Return the lines that run from the beginning of the entries to the line holding "--trousers: #484848;", inclusive, and drop the pictures.
* * * * * * *
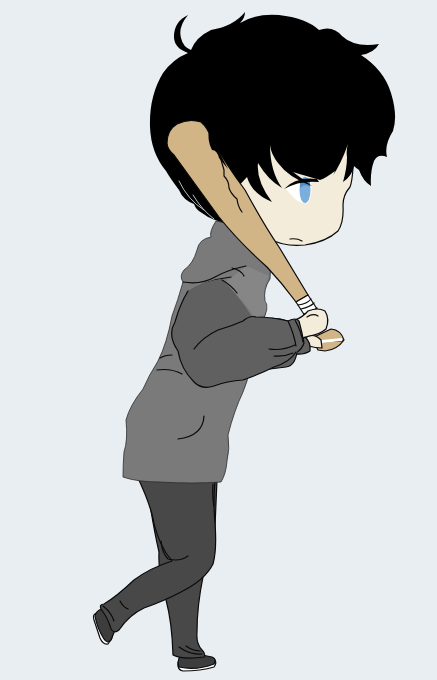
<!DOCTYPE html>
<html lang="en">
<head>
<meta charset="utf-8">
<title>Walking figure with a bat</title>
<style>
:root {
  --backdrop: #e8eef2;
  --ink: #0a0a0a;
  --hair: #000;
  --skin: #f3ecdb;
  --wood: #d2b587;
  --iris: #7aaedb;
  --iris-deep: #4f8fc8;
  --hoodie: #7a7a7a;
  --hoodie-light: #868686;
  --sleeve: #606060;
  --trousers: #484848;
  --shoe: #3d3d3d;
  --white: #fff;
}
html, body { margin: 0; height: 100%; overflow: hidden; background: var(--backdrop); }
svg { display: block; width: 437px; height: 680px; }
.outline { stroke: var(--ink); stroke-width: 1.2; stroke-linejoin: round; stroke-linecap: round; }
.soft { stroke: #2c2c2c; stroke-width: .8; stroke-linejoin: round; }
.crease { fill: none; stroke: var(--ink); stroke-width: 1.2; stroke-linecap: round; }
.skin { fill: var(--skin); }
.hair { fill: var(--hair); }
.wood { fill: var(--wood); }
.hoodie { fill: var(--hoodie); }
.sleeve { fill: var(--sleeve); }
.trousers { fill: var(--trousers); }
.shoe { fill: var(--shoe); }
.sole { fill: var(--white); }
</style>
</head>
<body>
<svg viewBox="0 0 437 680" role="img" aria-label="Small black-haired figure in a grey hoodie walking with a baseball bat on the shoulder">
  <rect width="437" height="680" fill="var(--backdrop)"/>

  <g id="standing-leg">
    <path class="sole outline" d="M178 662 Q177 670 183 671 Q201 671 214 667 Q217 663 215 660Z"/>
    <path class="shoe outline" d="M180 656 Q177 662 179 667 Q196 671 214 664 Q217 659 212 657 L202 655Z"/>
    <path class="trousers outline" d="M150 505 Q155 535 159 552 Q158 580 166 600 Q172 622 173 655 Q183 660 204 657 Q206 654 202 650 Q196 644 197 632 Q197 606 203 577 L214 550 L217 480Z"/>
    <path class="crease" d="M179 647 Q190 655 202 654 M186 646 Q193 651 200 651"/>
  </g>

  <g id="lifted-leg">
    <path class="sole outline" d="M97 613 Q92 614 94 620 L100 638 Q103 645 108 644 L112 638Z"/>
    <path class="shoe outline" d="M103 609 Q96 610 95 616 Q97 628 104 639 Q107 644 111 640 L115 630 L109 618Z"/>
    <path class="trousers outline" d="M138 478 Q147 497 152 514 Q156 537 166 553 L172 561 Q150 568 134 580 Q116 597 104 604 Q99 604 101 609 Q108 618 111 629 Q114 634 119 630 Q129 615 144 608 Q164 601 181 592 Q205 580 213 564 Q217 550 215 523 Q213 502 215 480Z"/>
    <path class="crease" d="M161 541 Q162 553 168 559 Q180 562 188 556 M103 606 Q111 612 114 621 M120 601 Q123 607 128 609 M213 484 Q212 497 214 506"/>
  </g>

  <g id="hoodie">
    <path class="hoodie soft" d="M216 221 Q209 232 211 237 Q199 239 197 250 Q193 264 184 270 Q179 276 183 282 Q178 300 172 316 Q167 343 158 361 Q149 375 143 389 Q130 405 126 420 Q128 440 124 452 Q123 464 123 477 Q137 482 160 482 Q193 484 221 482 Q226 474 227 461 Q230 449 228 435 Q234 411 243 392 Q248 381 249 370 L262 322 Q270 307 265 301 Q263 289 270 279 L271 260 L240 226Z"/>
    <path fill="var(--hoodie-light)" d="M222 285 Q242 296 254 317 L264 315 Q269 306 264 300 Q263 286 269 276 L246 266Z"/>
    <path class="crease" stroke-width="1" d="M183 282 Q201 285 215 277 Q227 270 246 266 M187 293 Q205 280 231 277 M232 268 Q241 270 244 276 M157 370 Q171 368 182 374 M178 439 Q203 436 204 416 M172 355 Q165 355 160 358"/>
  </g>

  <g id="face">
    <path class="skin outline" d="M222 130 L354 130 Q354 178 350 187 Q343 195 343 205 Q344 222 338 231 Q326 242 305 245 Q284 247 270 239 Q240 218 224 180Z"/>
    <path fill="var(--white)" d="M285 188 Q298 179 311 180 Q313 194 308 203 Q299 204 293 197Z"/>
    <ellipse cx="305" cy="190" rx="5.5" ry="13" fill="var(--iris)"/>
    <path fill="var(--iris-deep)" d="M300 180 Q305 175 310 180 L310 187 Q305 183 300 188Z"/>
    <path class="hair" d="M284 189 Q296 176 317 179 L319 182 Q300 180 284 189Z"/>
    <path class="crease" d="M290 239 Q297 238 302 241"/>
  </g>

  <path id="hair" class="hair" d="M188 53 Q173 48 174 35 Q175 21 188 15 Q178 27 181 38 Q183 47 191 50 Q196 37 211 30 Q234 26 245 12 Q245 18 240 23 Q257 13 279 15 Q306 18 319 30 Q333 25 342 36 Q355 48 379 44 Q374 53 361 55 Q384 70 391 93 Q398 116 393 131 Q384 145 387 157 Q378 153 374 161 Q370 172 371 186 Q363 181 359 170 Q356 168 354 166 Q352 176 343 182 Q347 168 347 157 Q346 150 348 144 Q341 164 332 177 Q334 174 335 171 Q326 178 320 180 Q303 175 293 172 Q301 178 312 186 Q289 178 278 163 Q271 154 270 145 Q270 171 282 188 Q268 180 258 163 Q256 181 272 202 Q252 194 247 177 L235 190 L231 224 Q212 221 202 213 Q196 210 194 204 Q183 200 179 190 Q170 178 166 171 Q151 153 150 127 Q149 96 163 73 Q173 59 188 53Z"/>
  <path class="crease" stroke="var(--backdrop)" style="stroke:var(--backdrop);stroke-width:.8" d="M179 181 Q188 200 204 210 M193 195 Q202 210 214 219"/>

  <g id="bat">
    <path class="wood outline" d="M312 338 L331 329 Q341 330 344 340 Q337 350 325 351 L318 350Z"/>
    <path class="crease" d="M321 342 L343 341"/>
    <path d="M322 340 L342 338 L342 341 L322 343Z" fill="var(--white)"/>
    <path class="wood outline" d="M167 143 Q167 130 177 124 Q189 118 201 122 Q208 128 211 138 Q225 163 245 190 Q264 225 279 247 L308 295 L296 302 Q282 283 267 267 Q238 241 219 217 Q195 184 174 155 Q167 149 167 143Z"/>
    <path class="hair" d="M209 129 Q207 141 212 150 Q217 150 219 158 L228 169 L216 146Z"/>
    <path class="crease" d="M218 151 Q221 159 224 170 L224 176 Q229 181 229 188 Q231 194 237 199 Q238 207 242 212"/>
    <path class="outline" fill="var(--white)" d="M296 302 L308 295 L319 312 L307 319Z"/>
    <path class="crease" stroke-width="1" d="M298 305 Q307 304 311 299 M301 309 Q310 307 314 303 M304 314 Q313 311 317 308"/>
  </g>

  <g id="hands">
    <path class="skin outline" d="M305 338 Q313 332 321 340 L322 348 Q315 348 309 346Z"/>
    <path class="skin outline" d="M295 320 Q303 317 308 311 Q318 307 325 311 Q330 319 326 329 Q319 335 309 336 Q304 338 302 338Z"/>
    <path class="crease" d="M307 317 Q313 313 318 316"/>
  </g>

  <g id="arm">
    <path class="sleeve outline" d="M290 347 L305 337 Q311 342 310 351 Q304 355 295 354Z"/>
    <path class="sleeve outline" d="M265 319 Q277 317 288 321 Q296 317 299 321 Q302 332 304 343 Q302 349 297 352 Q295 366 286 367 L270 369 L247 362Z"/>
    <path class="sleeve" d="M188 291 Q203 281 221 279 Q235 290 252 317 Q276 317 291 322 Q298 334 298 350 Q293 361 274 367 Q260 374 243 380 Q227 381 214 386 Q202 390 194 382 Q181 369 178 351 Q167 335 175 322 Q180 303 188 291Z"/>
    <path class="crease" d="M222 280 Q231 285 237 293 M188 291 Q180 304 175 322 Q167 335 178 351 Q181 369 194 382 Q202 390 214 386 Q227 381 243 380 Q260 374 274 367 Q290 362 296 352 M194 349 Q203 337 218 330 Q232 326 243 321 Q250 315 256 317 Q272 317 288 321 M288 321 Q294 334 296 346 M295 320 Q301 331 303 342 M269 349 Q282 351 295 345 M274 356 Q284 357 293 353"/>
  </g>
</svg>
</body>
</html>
* * * * * * *
SOLUTION:
<!DOCTYPE html>
<html lang="en">
<head>
<meta charset="utf-8">
<title>Walking figure with a bat</title>
<style>
:root {
  --backdrop: #e8eef2;
  --ink: #0a0a0a;
  --hair: #000;
  --skin: #f3ecdb;
  --wood: #d2b587;
  --iris: #7aaedb;
  --iris-deep: #4f8fc8;
  --hoodie: #7a7a7a;
  --hoodie-light: #868686;
  --sleeve: #606060;
  --trousers: #484848;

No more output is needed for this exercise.